Instructions to follow: Your answer must consist of every line from the data below that includes the word "clock".
START Entries shown
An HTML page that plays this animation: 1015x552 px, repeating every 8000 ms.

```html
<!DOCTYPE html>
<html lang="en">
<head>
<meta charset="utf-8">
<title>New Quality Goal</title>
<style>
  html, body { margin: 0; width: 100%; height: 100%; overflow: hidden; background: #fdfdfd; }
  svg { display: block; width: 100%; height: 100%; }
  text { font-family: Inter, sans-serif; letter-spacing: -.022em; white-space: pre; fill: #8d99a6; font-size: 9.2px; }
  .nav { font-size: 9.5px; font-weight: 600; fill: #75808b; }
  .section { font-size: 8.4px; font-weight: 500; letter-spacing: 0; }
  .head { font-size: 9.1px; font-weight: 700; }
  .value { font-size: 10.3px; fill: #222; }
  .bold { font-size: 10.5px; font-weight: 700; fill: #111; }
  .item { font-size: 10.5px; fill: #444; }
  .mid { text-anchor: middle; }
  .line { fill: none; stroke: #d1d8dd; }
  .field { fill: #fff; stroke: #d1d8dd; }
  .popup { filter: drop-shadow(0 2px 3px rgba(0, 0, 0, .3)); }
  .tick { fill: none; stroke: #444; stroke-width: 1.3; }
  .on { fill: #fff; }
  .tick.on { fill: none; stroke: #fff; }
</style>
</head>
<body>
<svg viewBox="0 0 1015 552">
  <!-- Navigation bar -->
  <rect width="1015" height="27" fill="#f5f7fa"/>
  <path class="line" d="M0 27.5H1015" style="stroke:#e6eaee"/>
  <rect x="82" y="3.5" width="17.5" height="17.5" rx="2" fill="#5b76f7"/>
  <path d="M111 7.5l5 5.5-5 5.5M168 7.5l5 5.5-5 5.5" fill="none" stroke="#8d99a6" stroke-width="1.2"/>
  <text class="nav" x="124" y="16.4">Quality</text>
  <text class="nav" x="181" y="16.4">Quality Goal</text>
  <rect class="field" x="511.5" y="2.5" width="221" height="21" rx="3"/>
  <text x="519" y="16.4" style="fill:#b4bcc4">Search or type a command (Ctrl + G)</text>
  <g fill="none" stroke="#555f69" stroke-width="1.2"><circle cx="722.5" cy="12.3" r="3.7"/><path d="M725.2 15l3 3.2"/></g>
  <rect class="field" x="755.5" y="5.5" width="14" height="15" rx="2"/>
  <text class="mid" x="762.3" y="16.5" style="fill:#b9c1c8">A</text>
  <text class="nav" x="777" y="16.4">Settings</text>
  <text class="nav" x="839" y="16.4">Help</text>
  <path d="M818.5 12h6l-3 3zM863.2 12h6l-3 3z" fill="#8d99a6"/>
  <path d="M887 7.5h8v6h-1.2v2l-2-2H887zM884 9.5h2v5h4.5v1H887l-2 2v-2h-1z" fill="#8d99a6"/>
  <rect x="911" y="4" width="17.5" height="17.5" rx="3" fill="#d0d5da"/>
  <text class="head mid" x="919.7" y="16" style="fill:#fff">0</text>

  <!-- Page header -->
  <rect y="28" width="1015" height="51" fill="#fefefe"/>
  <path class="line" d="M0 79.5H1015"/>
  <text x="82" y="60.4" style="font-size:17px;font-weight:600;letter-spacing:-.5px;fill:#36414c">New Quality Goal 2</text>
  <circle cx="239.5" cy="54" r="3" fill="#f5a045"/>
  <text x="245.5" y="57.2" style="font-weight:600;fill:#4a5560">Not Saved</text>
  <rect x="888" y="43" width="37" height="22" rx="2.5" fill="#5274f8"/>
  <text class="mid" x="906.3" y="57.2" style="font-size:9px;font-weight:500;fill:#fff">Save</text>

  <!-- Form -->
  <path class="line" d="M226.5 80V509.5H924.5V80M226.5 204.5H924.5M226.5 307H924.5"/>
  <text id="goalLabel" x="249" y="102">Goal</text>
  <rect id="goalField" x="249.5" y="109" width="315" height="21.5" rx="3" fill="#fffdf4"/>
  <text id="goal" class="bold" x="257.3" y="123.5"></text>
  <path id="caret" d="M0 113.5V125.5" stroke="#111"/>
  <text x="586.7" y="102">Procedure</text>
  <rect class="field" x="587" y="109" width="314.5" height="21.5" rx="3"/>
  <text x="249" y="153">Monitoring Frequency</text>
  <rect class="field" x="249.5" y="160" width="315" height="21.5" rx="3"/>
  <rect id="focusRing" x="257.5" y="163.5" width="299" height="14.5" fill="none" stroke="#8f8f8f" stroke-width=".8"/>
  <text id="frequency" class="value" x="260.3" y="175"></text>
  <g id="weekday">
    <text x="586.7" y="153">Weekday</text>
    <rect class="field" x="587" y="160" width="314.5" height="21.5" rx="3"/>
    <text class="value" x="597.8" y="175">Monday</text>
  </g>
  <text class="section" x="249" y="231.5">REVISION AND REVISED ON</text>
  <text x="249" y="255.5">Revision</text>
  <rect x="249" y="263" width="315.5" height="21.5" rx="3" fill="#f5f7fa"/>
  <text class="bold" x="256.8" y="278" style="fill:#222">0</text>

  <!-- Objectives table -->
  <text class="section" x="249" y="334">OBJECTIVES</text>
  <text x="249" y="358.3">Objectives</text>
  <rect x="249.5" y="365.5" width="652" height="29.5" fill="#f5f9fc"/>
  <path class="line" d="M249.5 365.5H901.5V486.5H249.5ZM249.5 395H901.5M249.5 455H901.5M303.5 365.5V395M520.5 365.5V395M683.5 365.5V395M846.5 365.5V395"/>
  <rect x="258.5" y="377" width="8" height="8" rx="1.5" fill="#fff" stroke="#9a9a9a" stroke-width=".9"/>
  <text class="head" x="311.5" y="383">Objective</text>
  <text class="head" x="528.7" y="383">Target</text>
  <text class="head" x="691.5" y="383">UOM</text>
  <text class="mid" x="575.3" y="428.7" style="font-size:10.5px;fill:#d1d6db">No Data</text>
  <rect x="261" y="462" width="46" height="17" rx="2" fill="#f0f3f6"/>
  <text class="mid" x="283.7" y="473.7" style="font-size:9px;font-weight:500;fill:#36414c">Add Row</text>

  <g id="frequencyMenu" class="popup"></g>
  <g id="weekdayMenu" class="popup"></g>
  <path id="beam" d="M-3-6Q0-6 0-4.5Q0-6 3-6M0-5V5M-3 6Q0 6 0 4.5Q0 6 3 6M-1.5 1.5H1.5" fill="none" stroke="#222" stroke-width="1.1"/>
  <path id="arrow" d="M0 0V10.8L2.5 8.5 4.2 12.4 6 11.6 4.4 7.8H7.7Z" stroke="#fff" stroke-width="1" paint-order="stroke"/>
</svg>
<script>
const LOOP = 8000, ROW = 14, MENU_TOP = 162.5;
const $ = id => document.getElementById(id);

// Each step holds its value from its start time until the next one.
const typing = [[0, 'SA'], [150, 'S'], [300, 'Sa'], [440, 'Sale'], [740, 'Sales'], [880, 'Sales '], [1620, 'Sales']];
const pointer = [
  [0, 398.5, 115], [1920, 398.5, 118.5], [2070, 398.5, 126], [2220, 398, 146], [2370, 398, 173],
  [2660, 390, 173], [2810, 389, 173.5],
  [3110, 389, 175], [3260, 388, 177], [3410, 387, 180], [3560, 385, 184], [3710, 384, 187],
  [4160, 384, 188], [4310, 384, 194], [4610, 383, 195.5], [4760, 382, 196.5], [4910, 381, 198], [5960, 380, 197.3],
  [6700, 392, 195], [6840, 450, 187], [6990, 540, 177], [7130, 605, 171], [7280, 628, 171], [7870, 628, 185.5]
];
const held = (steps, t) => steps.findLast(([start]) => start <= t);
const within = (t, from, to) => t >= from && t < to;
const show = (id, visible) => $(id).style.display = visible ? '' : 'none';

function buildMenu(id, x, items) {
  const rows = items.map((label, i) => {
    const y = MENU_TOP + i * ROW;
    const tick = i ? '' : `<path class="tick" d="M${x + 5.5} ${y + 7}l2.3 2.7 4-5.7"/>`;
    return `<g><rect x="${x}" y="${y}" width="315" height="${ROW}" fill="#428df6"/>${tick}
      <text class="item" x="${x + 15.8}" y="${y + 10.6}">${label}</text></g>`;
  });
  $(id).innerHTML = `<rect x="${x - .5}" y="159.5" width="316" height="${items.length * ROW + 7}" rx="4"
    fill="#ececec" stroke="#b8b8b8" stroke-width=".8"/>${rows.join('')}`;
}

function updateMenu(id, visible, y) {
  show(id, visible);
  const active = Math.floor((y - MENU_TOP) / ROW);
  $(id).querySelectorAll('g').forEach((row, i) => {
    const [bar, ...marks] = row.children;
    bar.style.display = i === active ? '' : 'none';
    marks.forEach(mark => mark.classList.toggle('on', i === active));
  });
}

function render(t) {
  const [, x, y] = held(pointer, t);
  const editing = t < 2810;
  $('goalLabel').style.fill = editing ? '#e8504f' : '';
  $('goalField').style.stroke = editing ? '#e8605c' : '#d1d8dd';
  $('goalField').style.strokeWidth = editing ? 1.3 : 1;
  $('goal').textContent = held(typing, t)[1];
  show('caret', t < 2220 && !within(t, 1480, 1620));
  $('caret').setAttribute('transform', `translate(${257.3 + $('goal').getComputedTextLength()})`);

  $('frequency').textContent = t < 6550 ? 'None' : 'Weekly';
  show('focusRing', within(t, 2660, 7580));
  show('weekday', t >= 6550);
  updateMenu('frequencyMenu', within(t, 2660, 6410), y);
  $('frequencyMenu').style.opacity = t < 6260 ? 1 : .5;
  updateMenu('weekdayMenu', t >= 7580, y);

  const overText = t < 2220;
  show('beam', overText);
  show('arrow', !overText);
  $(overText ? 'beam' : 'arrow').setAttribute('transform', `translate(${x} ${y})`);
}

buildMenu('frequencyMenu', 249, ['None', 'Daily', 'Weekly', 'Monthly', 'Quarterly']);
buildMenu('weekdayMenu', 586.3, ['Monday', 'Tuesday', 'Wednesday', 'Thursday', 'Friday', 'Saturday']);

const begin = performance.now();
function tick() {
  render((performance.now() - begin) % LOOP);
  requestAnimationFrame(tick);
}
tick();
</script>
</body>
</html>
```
END Entries shown
START Entries shown
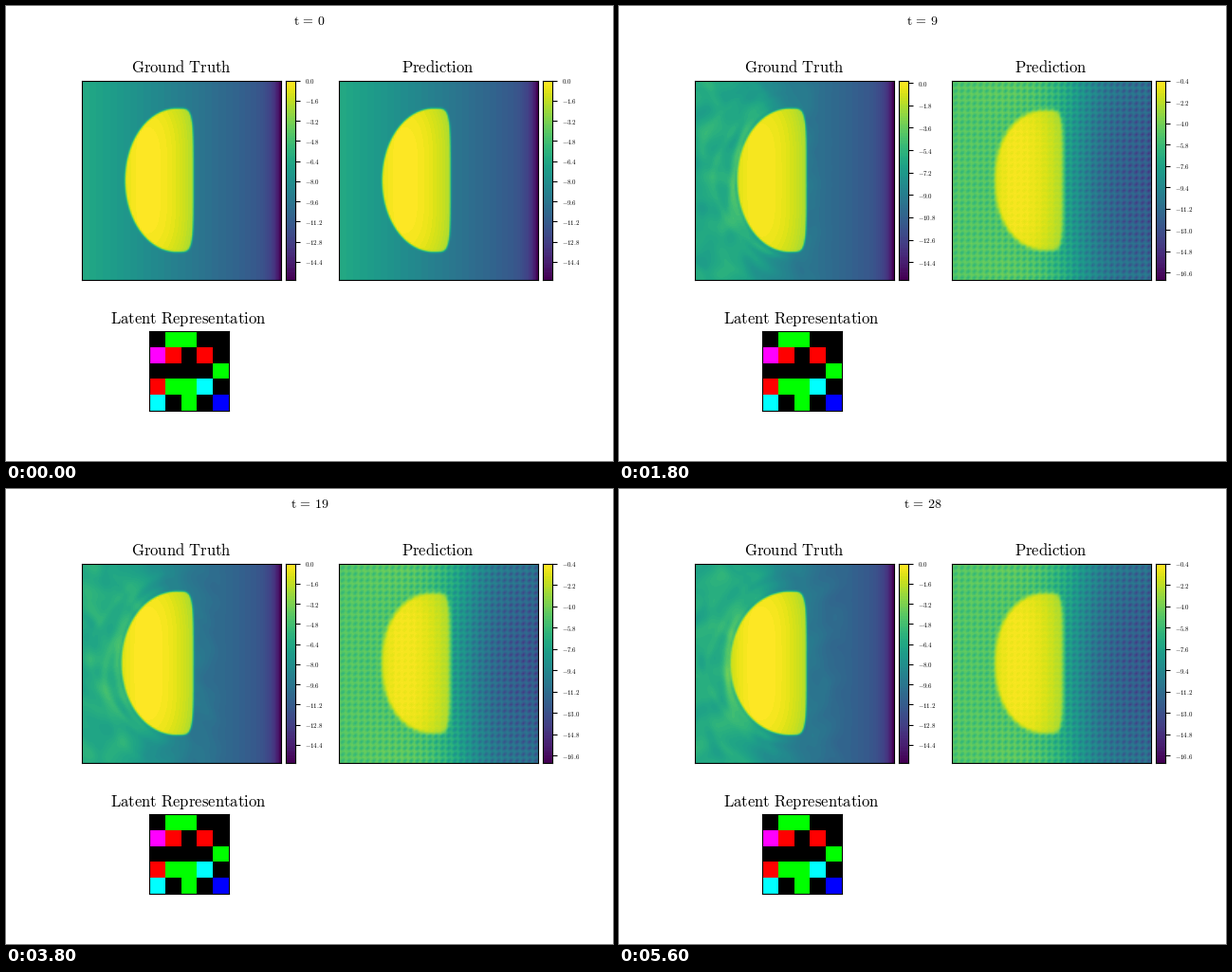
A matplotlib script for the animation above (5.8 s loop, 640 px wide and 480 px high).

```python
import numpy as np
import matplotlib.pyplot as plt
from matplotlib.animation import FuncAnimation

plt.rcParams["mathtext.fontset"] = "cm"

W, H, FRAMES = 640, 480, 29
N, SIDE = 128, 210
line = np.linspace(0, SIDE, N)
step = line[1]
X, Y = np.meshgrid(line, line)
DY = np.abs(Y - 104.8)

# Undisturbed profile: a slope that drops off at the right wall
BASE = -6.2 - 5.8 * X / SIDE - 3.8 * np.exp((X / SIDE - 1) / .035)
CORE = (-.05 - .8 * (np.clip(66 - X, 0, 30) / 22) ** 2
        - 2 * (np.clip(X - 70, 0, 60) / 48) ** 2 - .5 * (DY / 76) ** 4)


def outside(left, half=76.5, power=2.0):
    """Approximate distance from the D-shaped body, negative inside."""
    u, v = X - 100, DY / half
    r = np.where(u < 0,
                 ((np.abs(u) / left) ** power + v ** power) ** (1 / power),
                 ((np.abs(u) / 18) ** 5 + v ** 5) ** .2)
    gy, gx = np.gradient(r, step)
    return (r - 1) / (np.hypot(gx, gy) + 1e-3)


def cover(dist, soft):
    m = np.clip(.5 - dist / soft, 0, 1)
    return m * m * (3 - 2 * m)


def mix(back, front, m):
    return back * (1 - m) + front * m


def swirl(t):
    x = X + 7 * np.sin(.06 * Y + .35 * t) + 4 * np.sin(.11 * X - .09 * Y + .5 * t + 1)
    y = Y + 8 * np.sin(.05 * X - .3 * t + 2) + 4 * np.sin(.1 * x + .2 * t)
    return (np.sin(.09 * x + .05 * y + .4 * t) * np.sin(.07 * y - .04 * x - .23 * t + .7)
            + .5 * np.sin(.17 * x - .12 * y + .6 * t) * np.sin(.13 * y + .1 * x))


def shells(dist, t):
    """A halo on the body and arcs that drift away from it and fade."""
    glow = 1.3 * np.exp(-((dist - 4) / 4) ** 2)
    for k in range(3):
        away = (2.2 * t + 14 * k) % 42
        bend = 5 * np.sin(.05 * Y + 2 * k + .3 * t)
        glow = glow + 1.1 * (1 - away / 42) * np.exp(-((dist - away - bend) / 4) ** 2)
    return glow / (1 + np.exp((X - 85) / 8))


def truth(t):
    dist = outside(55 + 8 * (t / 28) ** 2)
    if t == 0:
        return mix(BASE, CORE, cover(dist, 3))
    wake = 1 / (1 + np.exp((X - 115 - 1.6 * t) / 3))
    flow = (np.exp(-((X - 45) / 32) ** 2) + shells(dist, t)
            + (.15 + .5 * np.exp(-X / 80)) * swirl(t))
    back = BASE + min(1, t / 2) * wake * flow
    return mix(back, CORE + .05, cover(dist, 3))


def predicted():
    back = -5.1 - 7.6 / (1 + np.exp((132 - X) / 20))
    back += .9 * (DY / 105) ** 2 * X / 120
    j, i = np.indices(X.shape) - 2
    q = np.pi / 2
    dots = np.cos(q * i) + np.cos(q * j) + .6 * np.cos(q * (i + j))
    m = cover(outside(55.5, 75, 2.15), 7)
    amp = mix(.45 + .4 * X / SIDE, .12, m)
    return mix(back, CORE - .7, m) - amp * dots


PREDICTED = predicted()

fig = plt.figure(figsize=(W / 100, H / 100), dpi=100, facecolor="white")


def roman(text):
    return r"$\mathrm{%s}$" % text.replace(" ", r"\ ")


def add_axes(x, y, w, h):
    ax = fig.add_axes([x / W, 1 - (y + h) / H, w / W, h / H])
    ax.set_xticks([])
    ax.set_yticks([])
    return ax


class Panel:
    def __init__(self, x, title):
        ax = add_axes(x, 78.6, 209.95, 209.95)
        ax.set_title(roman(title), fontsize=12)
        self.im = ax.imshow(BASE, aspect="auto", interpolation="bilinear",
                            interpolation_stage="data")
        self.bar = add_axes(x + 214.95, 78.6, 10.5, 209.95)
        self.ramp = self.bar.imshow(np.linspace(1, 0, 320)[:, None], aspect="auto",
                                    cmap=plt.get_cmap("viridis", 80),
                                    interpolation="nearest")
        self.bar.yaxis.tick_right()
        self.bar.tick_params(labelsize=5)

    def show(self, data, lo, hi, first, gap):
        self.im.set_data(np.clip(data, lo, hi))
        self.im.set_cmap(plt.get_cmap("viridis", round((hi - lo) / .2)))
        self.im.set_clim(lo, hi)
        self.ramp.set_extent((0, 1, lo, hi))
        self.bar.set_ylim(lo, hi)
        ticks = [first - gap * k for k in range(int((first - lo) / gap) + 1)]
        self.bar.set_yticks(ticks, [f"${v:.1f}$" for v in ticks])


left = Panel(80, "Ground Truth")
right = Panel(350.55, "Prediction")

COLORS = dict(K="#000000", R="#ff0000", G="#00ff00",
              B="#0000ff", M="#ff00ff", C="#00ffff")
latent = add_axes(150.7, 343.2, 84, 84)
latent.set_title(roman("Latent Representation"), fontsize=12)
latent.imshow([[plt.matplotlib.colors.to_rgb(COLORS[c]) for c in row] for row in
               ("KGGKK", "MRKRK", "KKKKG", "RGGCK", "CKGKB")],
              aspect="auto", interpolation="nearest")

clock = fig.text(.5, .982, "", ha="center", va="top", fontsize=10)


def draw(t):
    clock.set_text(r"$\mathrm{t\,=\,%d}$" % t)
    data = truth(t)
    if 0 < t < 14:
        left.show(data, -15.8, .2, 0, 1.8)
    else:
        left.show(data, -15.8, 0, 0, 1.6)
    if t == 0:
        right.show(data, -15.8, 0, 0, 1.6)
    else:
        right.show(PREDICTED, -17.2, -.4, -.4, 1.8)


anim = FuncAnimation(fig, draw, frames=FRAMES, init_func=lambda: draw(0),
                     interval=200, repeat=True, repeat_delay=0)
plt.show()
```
END Entries shown
START Entries shown
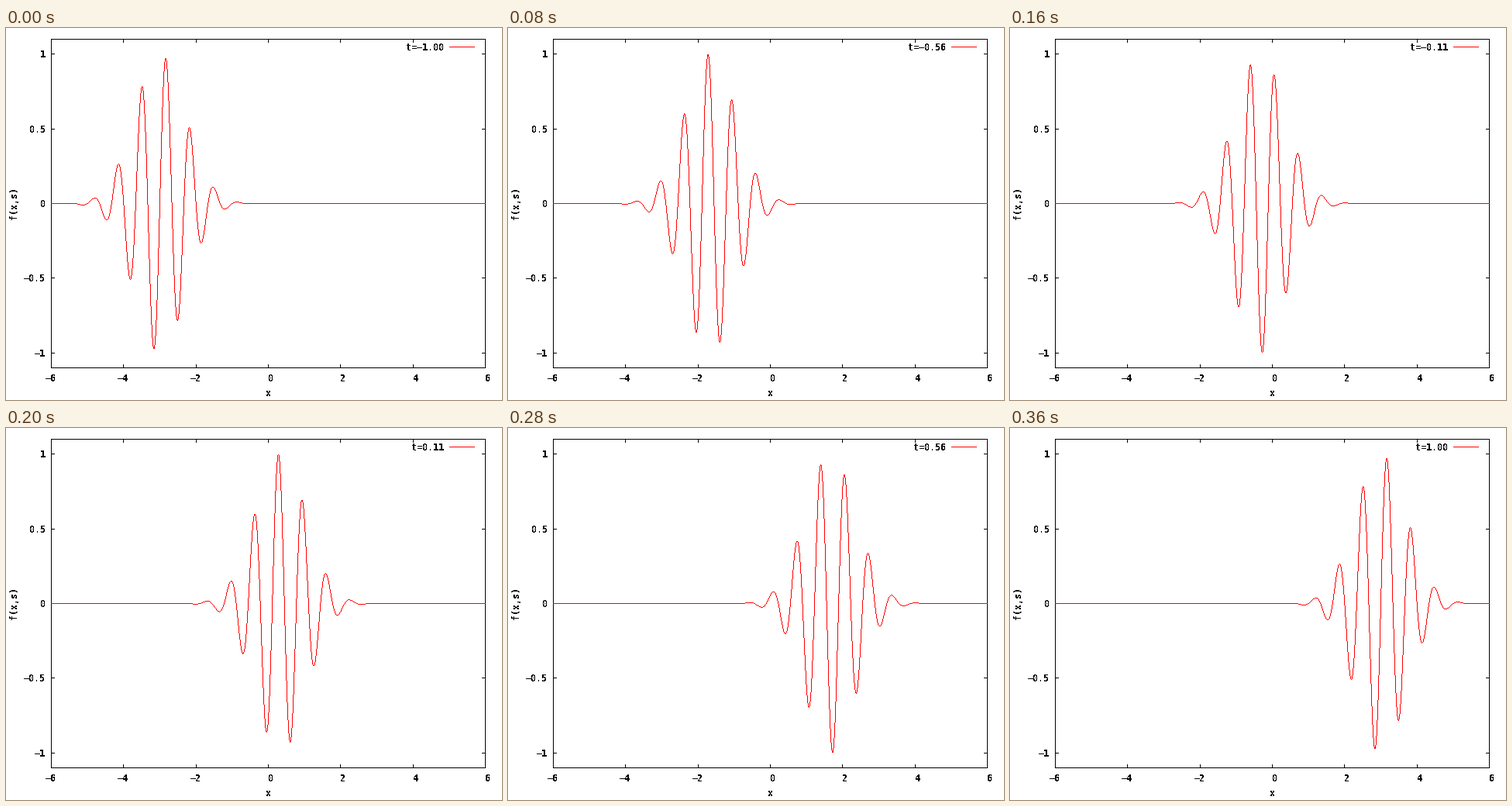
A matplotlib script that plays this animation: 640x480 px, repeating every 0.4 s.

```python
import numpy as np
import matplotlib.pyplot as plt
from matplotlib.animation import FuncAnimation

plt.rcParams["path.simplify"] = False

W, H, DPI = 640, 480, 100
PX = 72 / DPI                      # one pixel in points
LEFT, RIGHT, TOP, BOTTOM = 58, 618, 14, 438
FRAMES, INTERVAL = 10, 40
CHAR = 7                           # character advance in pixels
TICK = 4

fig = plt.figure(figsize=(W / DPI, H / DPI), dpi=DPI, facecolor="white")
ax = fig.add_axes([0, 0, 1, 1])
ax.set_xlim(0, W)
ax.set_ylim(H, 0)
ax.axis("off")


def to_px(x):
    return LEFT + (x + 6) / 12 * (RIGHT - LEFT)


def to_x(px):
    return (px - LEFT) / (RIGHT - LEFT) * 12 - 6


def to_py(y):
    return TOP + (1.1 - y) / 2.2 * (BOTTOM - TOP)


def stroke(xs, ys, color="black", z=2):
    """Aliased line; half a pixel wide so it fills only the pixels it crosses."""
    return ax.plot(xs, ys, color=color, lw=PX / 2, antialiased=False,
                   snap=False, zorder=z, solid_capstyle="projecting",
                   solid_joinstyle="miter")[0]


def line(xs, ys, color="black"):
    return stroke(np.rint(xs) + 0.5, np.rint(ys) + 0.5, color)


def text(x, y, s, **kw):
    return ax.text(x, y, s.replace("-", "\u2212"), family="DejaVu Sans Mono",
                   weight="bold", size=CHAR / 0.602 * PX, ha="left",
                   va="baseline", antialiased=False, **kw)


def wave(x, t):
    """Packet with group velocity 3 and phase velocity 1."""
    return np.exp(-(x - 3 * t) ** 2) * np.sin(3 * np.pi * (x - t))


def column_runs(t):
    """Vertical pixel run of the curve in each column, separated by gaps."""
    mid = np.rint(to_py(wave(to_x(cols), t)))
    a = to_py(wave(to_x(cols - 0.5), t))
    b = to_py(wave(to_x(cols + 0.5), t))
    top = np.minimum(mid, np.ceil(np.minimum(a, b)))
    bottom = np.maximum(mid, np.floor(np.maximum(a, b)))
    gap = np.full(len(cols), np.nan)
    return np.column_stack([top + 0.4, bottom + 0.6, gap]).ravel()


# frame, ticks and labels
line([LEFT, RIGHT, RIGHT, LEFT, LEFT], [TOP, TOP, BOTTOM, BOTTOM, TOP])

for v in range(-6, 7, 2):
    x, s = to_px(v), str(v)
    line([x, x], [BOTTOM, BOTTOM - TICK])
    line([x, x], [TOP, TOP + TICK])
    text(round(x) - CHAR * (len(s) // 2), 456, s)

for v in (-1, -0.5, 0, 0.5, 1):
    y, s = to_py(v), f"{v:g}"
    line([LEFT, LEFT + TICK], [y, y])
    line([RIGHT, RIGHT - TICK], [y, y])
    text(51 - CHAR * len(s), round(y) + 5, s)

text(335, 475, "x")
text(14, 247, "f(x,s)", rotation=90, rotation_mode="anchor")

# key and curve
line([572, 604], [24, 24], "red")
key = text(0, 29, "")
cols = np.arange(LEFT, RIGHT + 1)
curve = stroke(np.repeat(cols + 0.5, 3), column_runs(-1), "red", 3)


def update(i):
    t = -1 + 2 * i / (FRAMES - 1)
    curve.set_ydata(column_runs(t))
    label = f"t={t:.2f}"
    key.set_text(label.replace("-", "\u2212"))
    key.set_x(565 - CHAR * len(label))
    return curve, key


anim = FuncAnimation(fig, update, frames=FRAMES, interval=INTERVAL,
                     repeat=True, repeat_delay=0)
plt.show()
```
END Entries shown
Solution to the problem:
clock = fig.text(.5, .982, "", ha="center", va="top", fontsize=10)
    clock.set_text(r"$\mathrm{t\,=\,%d}$" % t)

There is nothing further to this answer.